### DATA PROVIDED:
____________________

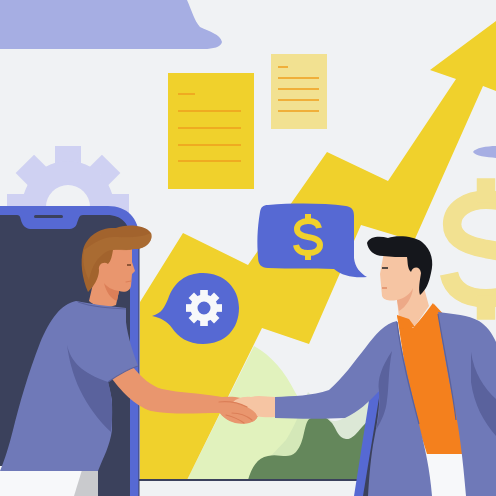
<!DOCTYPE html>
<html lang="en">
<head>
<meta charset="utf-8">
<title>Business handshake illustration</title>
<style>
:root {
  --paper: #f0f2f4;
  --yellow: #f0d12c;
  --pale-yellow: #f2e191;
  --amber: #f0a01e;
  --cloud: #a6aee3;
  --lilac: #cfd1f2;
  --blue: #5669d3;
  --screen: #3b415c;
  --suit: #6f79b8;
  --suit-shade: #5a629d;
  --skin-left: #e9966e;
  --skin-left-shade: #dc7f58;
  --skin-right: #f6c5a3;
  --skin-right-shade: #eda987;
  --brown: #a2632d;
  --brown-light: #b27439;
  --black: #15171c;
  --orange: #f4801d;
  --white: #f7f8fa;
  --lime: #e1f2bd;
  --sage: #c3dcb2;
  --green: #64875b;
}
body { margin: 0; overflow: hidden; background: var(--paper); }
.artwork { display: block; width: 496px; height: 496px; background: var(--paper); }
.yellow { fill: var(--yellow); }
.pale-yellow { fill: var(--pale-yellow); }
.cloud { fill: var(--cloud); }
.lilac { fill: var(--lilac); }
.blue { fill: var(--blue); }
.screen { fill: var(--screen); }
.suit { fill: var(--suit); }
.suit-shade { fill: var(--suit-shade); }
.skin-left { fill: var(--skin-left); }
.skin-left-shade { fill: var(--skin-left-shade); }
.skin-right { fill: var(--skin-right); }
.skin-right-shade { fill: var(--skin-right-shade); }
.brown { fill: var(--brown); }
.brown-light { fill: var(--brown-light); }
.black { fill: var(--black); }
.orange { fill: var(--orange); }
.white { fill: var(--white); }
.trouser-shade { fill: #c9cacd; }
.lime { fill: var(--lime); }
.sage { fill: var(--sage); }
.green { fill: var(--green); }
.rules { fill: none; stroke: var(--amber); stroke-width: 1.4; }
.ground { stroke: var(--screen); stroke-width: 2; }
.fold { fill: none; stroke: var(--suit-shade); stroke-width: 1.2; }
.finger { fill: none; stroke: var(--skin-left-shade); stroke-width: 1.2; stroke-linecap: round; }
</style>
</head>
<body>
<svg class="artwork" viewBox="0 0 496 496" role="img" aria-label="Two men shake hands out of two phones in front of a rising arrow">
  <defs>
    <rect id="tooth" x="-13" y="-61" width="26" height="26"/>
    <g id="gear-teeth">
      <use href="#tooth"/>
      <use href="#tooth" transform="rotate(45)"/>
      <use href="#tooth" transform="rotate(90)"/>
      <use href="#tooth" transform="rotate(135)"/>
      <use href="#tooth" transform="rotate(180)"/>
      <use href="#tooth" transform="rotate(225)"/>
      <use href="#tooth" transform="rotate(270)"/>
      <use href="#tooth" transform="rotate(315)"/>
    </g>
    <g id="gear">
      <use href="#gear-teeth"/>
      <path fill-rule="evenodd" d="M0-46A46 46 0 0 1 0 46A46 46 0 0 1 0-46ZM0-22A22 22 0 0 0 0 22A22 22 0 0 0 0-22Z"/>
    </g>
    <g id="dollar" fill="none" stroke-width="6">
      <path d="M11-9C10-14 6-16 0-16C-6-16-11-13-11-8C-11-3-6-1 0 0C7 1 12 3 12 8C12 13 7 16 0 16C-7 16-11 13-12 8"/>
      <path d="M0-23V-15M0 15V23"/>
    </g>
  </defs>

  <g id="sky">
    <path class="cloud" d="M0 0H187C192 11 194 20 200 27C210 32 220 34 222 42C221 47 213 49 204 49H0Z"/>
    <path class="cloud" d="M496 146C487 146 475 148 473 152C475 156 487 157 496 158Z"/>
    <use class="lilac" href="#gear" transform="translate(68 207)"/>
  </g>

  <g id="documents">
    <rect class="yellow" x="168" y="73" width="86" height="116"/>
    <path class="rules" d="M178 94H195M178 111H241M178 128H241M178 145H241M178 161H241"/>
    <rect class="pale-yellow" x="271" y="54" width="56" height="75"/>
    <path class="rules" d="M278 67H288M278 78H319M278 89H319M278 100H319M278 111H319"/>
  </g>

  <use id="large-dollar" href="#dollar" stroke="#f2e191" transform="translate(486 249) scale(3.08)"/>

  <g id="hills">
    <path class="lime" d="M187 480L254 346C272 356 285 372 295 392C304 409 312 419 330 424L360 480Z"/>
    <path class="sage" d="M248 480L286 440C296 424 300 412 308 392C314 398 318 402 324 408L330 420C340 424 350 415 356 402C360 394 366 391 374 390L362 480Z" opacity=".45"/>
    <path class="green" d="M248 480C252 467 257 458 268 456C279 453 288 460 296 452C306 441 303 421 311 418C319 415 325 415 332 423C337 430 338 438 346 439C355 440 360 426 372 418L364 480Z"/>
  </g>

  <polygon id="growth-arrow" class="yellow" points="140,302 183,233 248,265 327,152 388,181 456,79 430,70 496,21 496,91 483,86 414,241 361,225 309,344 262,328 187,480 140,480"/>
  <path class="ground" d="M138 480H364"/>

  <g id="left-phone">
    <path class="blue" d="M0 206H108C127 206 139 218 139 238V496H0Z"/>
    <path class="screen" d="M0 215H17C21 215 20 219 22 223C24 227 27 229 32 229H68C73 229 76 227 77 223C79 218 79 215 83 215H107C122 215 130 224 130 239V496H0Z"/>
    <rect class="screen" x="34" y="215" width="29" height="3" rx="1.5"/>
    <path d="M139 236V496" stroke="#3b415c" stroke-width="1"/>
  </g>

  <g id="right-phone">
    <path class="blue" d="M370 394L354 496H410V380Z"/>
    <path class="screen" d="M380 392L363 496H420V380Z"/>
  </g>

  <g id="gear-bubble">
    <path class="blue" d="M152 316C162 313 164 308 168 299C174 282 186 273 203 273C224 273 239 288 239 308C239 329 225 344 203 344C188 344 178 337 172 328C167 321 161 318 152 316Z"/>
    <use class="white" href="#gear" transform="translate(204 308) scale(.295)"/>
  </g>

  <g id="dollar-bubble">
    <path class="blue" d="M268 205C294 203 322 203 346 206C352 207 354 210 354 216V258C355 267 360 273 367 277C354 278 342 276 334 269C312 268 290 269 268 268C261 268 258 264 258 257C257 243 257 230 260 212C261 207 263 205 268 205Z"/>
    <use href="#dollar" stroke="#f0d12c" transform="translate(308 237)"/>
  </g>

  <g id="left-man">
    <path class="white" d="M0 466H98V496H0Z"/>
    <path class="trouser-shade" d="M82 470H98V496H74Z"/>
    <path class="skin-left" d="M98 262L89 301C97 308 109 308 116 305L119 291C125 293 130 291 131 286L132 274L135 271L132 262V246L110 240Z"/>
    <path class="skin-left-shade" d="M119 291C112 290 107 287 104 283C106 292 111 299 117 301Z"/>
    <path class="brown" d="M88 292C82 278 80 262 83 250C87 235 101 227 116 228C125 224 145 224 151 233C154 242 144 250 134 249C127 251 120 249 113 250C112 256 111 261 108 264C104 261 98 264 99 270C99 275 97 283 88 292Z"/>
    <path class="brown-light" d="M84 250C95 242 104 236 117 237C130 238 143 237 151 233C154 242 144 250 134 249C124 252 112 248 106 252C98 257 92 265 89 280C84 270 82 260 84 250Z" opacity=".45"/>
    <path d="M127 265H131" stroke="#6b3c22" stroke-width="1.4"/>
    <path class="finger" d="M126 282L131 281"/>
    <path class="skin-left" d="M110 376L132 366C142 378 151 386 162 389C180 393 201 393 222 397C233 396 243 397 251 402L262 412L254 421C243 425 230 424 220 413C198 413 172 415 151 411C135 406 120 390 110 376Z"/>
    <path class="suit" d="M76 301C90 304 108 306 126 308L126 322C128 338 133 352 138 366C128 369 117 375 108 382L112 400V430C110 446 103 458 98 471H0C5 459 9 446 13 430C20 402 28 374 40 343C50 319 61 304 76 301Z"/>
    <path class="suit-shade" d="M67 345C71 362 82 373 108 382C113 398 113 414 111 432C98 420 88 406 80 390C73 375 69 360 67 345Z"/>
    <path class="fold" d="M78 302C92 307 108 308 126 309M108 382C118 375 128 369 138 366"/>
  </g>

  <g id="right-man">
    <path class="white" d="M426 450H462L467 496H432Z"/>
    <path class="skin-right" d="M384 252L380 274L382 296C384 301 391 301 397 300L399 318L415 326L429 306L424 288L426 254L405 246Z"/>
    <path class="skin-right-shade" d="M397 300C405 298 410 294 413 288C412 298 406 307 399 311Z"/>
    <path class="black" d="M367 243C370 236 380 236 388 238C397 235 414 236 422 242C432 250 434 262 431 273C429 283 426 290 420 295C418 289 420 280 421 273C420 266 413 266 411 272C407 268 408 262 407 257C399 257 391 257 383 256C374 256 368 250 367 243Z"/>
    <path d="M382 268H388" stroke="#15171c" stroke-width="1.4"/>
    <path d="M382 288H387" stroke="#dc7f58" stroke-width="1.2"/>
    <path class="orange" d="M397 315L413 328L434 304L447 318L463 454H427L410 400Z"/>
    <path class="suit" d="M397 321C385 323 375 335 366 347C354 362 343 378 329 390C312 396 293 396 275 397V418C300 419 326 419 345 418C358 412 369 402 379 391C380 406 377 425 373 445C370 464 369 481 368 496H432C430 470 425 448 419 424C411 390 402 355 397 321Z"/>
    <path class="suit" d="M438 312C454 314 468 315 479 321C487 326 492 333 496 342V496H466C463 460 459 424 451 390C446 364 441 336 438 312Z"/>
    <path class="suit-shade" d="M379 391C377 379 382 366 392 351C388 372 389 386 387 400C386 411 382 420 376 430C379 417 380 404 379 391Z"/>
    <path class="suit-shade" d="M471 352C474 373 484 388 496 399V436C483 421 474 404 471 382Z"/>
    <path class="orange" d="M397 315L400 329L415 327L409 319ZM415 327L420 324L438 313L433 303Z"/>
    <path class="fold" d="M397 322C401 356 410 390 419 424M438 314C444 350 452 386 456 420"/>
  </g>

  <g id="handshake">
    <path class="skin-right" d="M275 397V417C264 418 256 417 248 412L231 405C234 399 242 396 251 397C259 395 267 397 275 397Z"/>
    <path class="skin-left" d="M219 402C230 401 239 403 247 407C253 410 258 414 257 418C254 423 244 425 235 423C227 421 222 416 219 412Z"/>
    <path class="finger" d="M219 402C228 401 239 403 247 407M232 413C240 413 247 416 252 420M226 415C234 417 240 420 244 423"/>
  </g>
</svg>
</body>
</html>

____________________

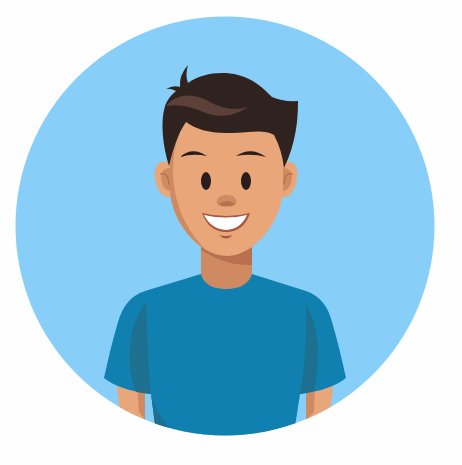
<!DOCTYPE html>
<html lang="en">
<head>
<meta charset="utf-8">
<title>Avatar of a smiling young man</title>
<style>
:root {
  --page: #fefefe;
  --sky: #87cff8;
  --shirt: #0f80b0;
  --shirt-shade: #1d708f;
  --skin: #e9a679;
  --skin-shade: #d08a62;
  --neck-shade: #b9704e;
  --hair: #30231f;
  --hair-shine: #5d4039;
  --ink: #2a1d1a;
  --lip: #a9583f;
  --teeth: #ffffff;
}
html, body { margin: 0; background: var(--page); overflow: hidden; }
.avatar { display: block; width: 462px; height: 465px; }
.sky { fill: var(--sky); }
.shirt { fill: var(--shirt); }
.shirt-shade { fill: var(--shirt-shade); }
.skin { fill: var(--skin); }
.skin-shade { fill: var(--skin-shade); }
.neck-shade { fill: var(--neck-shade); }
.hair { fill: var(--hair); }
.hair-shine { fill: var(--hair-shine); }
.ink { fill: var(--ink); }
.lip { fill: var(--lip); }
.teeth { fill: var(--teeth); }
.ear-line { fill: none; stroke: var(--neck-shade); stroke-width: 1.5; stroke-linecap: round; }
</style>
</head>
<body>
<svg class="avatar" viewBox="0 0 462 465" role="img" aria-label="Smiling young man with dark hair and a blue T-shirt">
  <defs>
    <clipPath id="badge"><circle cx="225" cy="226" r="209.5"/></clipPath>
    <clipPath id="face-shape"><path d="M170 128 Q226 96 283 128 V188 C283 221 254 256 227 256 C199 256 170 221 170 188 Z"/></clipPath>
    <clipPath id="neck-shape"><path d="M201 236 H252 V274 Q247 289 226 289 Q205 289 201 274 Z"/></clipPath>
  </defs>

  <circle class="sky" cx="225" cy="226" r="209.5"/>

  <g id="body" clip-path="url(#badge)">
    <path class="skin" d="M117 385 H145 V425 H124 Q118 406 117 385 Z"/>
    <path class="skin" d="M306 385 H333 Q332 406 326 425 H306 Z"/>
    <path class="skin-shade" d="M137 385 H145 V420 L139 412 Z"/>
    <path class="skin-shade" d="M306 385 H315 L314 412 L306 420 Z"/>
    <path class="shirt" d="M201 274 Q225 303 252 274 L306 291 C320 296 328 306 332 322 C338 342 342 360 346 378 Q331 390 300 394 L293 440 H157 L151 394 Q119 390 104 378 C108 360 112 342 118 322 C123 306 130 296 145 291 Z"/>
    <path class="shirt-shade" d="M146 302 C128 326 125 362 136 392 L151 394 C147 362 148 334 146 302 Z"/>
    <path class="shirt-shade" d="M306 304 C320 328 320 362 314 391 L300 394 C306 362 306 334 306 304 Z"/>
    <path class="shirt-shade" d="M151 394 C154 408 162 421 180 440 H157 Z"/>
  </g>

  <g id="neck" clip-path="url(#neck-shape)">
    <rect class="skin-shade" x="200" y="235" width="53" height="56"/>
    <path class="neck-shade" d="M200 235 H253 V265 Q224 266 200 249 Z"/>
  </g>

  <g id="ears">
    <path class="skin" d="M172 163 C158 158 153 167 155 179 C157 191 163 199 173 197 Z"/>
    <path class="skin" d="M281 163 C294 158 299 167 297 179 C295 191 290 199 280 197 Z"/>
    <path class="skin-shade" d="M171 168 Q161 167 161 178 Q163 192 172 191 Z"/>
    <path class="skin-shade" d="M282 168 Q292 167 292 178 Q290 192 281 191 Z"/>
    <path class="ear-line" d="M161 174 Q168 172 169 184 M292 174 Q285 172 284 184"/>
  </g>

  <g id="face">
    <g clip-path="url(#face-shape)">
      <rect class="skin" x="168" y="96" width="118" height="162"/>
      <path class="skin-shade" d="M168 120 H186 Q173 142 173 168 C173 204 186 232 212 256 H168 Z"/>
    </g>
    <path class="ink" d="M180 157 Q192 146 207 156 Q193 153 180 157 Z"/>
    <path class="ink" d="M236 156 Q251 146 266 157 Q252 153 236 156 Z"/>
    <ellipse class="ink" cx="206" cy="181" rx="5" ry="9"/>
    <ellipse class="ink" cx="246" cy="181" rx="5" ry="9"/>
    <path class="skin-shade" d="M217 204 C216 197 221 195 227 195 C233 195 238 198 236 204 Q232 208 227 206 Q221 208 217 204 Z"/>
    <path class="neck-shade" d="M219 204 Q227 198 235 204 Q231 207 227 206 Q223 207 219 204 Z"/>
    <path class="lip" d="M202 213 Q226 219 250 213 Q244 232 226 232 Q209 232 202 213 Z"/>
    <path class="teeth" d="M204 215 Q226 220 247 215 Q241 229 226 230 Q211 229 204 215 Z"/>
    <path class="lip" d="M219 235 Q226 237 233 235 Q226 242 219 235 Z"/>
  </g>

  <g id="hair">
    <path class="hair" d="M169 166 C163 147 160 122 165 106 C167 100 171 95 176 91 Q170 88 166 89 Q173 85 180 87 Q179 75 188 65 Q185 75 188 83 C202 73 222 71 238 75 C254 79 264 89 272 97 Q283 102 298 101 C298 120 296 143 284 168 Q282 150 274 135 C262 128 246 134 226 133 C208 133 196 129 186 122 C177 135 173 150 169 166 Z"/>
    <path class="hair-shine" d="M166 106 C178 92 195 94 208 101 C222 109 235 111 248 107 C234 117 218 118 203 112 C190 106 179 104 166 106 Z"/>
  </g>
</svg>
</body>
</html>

____________________

### EXERCISE DESCRIPTION:
Reproduce every line of the listing above in which the string "height" appears.

### EXERCISE OUTPUT:
.artwork { display: block; width: 496px; height: 496px; background: var(--paper); }
    <rect id="tooth" x="-13" y="-61" width="26" height="26"/>
    <rect class="yellow" x="168" y="73" width="86" height="116"/>
    <rect class="pale-yellow" x="271" y="54" width="56" height="75"/>
    <rect class="screen" x="34" y="215" width="29" height="3" rx="1.5"/>
.avatar { display: block; width: 462px; height: 465px; }
    <rect class="skin-shade" x="200" y="235" width="53" height="56"/>
      <rect class="skin" x="168" y="96" width="118" height="162"/>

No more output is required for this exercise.